## What to produce
Go over the data and keep only the lines that include "shadowColor".

Collected data entries:
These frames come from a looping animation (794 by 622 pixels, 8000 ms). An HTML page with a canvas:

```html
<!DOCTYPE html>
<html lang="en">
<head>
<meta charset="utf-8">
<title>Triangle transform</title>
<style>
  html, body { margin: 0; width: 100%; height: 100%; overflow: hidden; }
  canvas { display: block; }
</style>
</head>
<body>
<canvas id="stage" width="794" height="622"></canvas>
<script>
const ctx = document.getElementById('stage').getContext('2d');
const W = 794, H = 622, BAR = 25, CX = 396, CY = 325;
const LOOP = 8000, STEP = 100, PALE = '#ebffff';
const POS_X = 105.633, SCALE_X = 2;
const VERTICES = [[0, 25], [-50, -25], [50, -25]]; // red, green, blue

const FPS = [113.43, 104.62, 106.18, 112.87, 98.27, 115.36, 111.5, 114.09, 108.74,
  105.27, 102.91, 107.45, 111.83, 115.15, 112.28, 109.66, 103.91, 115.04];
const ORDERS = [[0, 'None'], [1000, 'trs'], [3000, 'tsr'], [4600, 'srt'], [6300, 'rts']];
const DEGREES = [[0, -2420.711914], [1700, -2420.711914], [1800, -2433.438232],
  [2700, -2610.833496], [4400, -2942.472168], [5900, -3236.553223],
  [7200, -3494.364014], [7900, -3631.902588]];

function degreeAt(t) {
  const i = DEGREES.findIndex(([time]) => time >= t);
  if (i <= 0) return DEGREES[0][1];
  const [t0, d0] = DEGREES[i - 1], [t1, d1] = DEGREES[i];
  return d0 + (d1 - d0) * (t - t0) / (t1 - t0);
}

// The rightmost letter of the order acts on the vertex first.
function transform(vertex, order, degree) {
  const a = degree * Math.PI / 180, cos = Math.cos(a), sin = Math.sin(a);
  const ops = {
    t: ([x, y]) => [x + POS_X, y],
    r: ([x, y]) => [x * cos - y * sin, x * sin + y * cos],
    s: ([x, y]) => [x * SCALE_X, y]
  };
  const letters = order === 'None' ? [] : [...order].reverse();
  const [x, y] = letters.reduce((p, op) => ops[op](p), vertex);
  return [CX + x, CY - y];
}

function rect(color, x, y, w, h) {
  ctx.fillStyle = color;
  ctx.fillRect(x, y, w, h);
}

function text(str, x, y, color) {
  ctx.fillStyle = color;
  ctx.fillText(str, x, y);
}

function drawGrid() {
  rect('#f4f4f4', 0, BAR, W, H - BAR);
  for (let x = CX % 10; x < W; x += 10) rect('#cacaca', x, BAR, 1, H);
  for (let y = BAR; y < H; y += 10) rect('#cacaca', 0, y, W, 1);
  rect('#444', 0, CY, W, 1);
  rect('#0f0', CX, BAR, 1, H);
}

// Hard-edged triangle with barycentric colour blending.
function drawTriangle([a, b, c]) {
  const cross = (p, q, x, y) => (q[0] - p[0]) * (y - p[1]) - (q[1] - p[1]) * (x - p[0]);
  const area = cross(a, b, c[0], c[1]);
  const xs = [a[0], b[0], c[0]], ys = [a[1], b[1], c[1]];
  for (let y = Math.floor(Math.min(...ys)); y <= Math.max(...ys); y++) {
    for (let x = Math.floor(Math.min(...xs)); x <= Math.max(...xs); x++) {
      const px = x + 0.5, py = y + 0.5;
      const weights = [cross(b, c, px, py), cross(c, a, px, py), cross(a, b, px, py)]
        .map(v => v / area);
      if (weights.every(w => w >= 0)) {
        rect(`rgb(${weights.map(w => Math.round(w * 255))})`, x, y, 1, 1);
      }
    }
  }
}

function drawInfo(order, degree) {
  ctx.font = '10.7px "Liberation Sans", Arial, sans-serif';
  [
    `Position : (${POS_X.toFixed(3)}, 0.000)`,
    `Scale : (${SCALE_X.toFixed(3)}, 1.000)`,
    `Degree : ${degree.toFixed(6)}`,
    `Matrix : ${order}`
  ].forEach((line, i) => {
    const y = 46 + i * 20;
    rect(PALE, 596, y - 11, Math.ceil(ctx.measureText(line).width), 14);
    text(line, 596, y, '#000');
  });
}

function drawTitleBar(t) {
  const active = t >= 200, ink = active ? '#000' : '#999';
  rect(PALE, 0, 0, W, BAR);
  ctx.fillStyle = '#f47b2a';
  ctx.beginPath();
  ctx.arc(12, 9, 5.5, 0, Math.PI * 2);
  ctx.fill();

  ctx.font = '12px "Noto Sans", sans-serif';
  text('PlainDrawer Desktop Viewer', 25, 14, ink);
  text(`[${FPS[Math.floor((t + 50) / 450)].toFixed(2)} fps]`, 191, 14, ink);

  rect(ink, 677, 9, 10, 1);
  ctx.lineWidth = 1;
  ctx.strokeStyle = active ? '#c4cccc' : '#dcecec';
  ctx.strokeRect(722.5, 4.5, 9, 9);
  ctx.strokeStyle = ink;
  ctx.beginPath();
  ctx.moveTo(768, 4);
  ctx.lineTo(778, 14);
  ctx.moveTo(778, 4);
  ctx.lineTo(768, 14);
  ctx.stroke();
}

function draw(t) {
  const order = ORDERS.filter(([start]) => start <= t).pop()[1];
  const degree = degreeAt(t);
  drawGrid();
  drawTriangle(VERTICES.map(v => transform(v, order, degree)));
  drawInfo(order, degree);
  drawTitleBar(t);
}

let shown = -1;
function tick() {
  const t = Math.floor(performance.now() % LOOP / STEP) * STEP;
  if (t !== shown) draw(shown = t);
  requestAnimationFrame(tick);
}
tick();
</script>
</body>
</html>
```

--

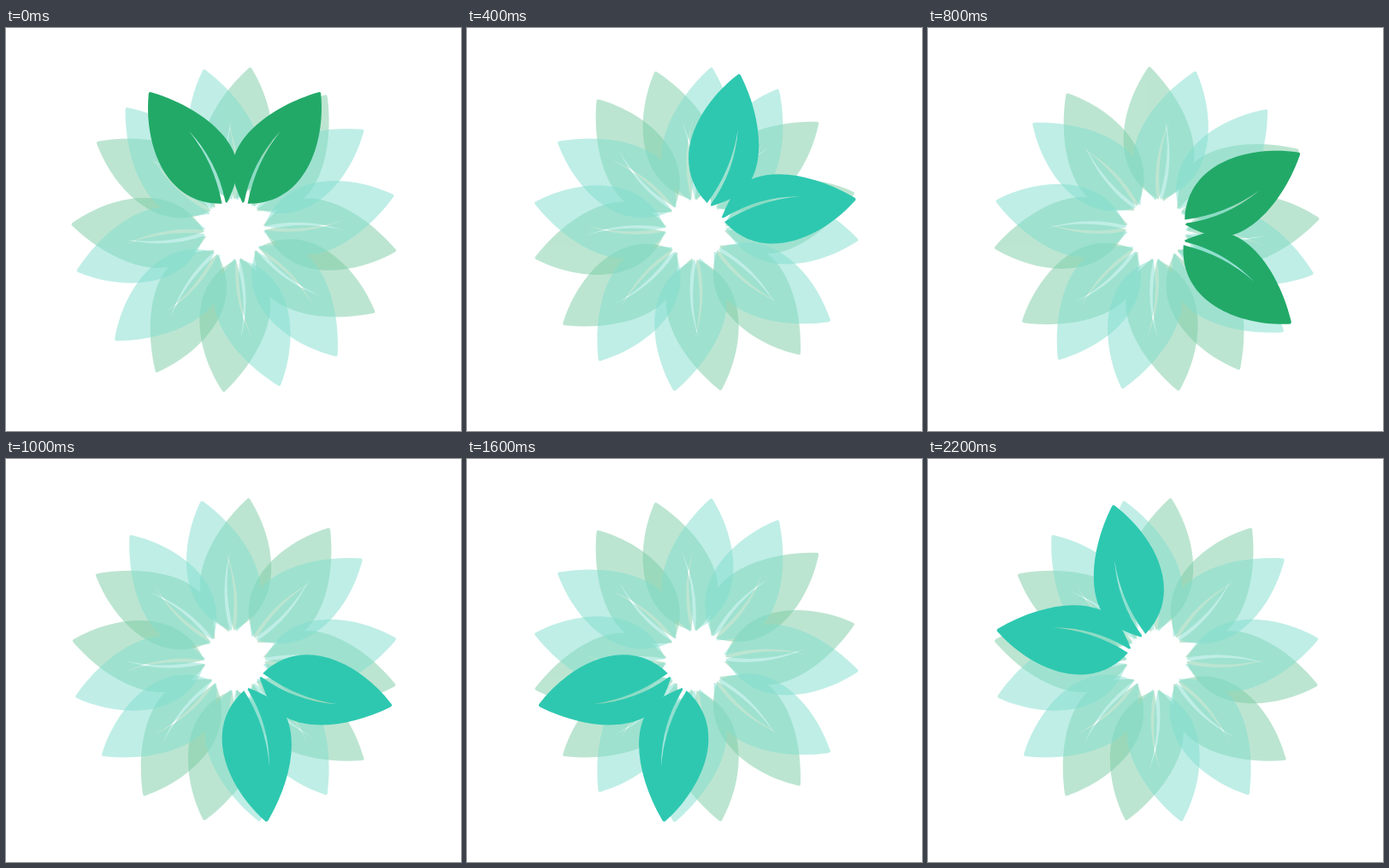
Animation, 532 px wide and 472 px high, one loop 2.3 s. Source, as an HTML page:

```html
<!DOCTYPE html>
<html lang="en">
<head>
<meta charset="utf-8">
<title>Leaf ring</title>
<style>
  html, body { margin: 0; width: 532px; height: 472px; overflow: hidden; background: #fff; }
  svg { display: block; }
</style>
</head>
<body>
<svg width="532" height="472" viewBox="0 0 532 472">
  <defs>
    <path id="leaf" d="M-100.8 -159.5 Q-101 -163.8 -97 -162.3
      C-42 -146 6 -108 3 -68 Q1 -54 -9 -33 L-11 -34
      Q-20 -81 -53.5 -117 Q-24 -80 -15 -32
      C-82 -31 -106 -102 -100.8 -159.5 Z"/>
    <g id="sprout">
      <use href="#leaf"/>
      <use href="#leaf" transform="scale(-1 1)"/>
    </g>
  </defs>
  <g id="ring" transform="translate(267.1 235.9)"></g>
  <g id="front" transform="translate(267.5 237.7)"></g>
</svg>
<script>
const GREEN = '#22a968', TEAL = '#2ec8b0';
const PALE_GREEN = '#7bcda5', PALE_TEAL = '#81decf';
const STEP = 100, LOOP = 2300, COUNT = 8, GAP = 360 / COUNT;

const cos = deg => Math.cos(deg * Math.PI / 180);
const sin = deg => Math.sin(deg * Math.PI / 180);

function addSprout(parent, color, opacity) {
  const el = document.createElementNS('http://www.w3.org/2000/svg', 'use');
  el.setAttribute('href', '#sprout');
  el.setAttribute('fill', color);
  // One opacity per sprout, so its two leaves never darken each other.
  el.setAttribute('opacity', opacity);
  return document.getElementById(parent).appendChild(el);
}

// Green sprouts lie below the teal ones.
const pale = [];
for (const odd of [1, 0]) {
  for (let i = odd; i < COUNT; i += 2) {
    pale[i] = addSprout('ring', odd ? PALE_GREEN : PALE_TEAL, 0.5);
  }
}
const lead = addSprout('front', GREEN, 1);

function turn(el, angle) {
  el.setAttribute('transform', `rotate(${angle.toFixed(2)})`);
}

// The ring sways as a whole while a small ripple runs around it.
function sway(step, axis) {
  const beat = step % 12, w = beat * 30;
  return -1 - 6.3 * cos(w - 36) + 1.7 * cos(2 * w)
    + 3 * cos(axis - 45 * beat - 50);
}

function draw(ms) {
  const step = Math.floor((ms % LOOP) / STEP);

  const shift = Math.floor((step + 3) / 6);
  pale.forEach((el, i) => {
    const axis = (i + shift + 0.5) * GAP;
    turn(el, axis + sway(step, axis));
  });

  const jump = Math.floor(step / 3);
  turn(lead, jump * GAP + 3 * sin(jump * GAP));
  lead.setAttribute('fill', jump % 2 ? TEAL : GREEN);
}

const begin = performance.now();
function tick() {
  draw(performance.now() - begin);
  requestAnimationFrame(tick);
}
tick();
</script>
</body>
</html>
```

---

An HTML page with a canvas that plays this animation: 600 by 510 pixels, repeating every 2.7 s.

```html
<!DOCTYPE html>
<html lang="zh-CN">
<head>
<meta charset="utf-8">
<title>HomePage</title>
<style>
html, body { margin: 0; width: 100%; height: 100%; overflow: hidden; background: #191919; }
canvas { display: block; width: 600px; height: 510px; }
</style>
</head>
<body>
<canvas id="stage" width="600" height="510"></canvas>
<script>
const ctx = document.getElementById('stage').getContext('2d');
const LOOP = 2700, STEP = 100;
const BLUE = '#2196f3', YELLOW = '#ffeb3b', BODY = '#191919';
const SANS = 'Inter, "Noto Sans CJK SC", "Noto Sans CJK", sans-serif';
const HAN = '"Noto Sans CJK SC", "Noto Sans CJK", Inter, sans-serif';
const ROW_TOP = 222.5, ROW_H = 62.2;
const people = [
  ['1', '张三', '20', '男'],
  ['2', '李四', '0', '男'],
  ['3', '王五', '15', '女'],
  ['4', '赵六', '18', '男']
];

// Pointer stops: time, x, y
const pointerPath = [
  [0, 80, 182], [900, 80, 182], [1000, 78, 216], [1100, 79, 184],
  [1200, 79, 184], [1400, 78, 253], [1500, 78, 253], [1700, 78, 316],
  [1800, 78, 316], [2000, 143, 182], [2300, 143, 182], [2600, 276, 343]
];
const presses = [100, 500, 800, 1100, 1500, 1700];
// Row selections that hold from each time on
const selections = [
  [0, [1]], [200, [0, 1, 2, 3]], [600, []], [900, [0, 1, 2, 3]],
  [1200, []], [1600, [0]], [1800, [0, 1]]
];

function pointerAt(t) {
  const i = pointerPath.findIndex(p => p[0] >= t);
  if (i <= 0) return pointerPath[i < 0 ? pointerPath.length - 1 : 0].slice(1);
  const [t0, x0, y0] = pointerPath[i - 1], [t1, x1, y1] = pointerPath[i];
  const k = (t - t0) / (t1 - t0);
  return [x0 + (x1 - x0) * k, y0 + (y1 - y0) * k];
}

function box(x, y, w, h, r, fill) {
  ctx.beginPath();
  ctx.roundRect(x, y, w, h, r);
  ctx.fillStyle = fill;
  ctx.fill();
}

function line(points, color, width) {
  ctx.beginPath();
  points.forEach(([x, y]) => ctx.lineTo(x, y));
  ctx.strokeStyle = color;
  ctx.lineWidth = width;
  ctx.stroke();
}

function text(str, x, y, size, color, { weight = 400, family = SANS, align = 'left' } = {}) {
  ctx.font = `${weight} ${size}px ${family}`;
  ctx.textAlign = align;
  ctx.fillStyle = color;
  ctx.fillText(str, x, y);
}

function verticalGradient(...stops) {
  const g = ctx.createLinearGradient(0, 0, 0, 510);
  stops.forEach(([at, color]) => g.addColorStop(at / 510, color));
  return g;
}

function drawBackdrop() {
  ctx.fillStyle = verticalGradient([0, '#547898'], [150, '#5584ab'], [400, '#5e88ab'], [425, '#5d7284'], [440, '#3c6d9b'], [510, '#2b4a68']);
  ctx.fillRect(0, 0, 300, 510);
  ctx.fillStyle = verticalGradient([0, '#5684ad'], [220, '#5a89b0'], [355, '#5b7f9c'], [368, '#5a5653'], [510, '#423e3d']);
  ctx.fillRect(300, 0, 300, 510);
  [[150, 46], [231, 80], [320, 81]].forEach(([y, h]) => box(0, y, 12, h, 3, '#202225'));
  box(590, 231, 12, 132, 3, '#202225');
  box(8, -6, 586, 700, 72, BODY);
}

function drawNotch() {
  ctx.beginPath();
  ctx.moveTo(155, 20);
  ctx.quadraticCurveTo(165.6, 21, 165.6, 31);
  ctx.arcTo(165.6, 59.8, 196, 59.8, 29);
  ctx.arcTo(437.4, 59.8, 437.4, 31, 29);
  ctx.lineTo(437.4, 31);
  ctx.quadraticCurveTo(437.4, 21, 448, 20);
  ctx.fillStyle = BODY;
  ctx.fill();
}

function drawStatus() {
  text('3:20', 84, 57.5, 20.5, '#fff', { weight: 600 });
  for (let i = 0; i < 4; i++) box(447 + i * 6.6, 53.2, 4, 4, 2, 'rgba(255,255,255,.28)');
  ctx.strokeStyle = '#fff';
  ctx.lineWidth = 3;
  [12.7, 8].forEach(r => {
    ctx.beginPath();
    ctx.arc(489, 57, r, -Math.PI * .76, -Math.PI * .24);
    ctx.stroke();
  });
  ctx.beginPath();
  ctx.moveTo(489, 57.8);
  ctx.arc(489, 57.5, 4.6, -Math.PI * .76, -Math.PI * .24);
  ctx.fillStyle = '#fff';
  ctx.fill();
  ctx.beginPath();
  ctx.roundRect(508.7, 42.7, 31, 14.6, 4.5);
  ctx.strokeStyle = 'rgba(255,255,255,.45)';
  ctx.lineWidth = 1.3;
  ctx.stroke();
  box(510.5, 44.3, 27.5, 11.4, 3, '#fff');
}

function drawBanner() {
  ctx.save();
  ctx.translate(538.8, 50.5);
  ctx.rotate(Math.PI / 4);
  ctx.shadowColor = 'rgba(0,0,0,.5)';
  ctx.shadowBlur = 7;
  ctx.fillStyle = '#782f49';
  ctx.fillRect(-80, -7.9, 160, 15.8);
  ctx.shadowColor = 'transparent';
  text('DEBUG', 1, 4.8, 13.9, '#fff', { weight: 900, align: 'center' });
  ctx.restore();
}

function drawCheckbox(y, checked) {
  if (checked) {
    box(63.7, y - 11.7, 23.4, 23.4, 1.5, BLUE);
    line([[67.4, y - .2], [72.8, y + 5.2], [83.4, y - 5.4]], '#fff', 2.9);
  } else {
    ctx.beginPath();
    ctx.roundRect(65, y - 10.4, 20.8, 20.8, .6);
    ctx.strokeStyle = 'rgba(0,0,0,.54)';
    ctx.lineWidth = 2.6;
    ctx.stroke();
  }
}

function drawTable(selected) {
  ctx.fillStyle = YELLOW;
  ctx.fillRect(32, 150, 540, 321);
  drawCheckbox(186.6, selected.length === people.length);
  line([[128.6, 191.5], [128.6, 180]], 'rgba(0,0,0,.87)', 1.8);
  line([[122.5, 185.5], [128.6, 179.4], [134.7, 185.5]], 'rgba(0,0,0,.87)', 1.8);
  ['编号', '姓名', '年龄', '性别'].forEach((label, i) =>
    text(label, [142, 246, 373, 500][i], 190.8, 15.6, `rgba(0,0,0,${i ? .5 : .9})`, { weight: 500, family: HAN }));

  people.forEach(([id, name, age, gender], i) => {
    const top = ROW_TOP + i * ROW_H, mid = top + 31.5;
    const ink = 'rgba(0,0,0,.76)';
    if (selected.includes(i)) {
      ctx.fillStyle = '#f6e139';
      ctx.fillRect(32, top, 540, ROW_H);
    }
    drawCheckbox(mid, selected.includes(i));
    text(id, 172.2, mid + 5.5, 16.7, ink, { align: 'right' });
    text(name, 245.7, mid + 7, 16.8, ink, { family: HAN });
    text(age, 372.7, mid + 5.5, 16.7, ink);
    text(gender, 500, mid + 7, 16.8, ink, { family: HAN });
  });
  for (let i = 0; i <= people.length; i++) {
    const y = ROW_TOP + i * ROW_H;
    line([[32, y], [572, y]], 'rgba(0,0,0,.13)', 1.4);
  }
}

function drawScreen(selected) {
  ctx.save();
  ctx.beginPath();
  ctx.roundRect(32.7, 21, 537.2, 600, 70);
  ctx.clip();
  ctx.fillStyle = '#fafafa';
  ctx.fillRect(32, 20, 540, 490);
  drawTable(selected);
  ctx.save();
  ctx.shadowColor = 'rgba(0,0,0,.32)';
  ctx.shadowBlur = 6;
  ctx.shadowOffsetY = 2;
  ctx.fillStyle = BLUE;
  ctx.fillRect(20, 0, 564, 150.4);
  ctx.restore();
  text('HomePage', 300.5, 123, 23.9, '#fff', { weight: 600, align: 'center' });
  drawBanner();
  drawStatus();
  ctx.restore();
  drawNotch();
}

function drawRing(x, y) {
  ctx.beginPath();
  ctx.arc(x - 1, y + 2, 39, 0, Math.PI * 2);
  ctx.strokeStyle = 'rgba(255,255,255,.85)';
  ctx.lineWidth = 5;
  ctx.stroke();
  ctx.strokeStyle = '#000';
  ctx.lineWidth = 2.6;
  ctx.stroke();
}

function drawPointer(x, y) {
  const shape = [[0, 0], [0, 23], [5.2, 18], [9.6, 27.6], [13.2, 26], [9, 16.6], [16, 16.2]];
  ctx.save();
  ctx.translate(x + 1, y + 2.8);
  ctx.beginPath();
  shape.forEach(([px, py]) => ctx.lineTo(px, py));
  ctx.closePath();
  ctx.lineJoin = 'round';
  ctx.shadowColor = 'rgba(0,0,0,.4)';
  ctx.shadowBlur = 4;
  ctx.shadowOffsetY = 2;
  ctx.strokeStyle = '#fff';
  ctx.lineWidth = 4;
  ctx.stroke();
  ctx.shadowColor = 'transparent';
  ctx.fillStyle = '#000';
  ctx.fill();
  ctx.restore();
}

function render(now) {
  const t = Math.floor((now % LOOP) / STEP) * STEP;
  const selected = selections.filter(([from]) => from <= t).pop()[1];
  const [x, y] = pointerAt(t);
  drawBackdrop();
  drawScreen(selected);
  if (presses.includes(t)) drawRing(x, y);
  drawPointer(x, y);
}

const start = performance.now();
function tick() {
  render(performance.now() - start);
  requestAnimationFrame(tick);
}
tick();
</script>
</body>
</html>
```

## Solution
  ctx.shadowColor = 'rgba(0,0,0,.5)';
  ctx.shadowColor = 'transparent';
  ctx.shadowColor = 'rgba(0,0,0,.32)';
  ctx.shadowColor = 'rgba(0,0,0,.4)';
  ctx.shadowColor = 'transparent';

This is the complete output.